Surrealism is all the rage at the moment, and the question is why.

Why would a deliberate assault on reality in paintings be so popular? The answer lies in history, when the movement began in the early 20th century, and artists mutinied against the realities of World War I.

Just as those first Surrealists pushed back against the reality that brought the war with a new reality, the current uprising comes with a similar reason: the need to escape a deeply divided world.

(It’s ironic, isn’t it? Despite these artists’ zeal to flout logic with illogical forms, the resurgence of Surrealism makes all the sense in the world).

Living in a Surreal age

A headline from The Toronto Star signals the story: “Surrealism’s return in a very surreal age.” The biggest sign of the revival is the exhibit at the Venice Biennale opening next month with 214 Surrealists from 13 countries.

To emphasize these goings-on in the art world, the Biennale named its exhibit after the title of a book by early Surrealist Leonora Carrington called “The Milk of Dreams.”

But the Biennale emphasizes something else, too. Unlike the early days of Surrealism, when male artists dominated the movement, this time, the artists seeking to escape reality are women.

Not that there weren’t women in the early days. As art historian Whitney Chadwick pointed out in her 1985 book “Women Artists and the Surrealist Movement,” plenty of females were in the movement, but they were sidelined.

The Venice Biennale rectifies that.

Carrington’s run-in with sexism only ended last year when the Museum of Modern Art hung her work in its Surrealist Gallery alongside household names like Henri Rousseau, Giorgio di Chirico.

Also, last year, the Metropolitan Museum of Art exhibited Carrington’s work in a show titled “Surrealism Beyond Borders,” which attested to the spread of the movement worldwide.

Long-running sexism

But Carrington, recognition came too late for her. She didn’t live to see these major New York museums show her work. She died in 2011 at the age of 94.

Included in the Met show was Carrington’s Self-Portrait, painted in 1937, in which she pictured herself with a head of wild hair seated opposite a prancing hyena.

A rocking horse appears to fly behind her while an actual horse galloping freely through a curtained window.
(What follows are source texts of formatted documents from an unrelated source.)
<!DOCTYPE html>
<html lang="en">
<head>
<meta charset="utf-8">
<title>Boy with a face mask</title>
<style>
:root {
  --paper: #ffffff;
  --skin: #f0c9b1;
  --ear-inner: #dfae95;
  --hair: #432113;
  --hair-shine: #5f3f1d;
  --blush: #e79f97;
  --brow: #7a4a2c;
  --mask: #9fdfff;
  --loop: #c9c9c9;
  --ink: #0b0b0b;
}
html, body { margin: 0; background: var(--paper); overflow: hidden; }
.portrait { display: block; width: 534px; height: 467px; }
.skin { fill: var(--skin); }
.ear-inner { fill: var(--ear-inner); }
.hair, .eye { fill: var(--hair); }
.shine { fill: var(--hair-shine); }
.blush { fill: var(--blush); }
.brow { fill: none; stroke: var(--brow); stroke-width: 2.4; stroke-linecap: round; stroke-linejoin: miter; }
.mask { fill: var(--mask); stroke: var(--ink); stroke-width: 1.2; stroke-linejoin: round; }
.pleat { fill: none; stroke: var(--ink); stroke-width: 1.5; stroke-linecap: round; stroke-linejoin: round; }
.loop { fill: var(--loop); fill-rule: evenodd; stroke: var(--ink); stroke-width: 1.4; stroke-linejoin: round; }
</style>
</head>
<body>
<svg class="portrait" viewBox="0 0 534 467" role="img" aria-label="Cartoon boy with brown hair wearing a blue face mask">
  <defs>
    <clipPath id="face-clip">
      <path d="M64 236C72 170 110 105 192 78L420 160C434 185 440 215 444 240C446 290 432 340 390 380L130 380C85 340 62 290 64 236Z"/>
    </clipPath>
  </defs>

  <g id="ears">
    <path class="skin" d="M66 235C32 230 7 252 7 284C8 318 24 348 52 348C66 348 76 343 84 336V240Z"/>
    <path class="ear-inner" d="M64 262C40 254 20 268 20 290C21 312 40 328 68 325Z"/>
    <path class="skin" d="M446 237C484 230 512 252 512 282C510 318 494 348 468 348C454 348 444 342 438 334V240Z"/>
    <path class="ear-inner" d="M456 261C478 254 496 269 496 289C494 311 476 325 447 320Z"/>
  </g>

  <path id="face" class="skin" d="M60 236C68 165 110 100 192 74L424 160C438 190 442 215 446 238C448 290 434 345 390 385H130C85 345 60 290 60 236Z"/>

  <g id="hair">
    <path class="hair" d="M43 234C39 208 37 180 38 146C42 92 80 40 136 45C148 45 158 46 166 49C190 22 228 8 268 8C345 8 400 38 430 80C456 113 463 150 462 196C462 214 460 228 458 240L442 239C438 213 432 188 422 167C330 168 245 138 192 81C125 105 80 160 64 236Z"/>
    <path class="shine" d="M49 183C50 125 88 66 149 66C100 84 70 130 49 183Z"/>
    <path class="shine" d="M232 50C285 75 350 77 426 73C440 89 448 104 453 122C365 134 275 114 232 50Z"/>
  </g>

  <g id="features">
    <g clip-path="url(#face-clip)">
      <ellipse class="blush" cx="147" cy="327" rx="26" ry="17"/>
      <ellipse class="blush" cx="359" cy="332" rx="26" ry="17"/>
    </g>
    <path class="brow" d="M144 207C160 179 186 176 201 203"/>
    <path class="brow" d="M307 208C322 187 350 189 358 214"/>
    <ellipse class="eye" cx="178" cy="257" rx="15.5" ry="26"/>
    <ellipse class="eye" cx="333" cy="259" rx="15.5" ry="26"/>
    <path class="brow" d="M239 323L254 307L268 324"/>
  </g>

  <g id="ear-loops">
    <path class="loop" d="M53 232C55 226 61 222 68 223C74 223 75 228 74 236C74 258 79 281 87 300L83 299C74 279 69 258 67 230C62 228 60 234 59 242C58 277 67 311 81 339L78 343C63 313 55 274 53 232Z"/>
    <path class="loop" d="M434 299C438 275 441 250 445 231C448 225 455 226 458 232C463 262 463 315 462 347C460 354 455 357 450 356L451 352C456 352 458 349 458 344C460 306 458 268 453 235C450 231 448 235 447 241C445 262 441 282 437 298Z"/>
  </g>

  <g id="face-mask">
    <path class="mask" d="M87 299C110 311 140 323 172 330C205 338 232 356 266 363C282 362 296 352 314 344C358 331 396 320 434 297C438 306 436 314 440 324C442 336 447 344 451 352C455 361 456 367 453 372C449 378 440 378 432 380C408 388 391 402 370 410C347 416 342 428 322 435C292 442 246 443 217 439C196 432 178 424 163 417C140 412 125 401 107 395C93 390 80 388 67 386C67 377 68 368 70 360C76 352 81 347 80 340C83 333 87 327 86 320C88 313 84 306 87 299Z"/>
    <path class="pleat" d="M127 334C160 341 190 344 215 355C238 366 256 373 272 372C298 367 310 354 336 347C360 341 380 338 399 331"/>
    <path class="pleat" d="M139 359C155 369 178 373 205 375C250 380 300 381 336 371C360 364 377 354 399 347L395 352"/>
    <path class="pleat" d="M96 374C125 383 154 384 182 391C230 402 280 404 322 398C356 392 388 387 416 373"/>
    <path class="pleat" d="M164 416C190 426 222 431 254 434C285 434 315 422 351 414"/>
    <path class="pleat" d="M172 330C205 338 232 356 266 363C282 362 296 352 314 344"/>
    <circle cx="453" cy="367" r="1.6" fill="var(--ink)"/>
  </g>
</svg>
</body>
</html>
The portrait is not supposed to make sense. Freeing herself (and us) from known realities, she invented her own.

But with Leonora Carrington now in the spotlight, I have a concern. I’m concerned that she will be confused with another painter with the same last name – Dora Carrington.

A biopic of Dora, titled “Carrington,” filmed in 1995 with Emma Thompson playing the lead, might lead audiences new to Leonora to Dora. They’re not alike at all.

Distinction with a difference

Granted, both women were British-born artists. But Dora was a generation older and used only her surname, contending her given name was too sentimental.

But as the biopic demonstrates scene after scene, Dora was sentimental to a sickening fault owing to her infatuation with the gay writer Lytton Strachey played by Jonathan Pryce.

Watching Dora pine for Strachey looked sappy and downright silly. However, I’m betting that Leonora wouldn’t allow herself to be so weak. She was one of the women’s liberation movement founders in Mexico, where she lived most of her adult life.

Another key difference between the two women. While Dora is identified as an artist, she rarely showed, assuming she had a body of work to show.

It’s hard to understand why a movie was made about Dora. Despite the movie title - “Carrington” - the focus seemed more on Strachey. Certainly, he was the more interesting character.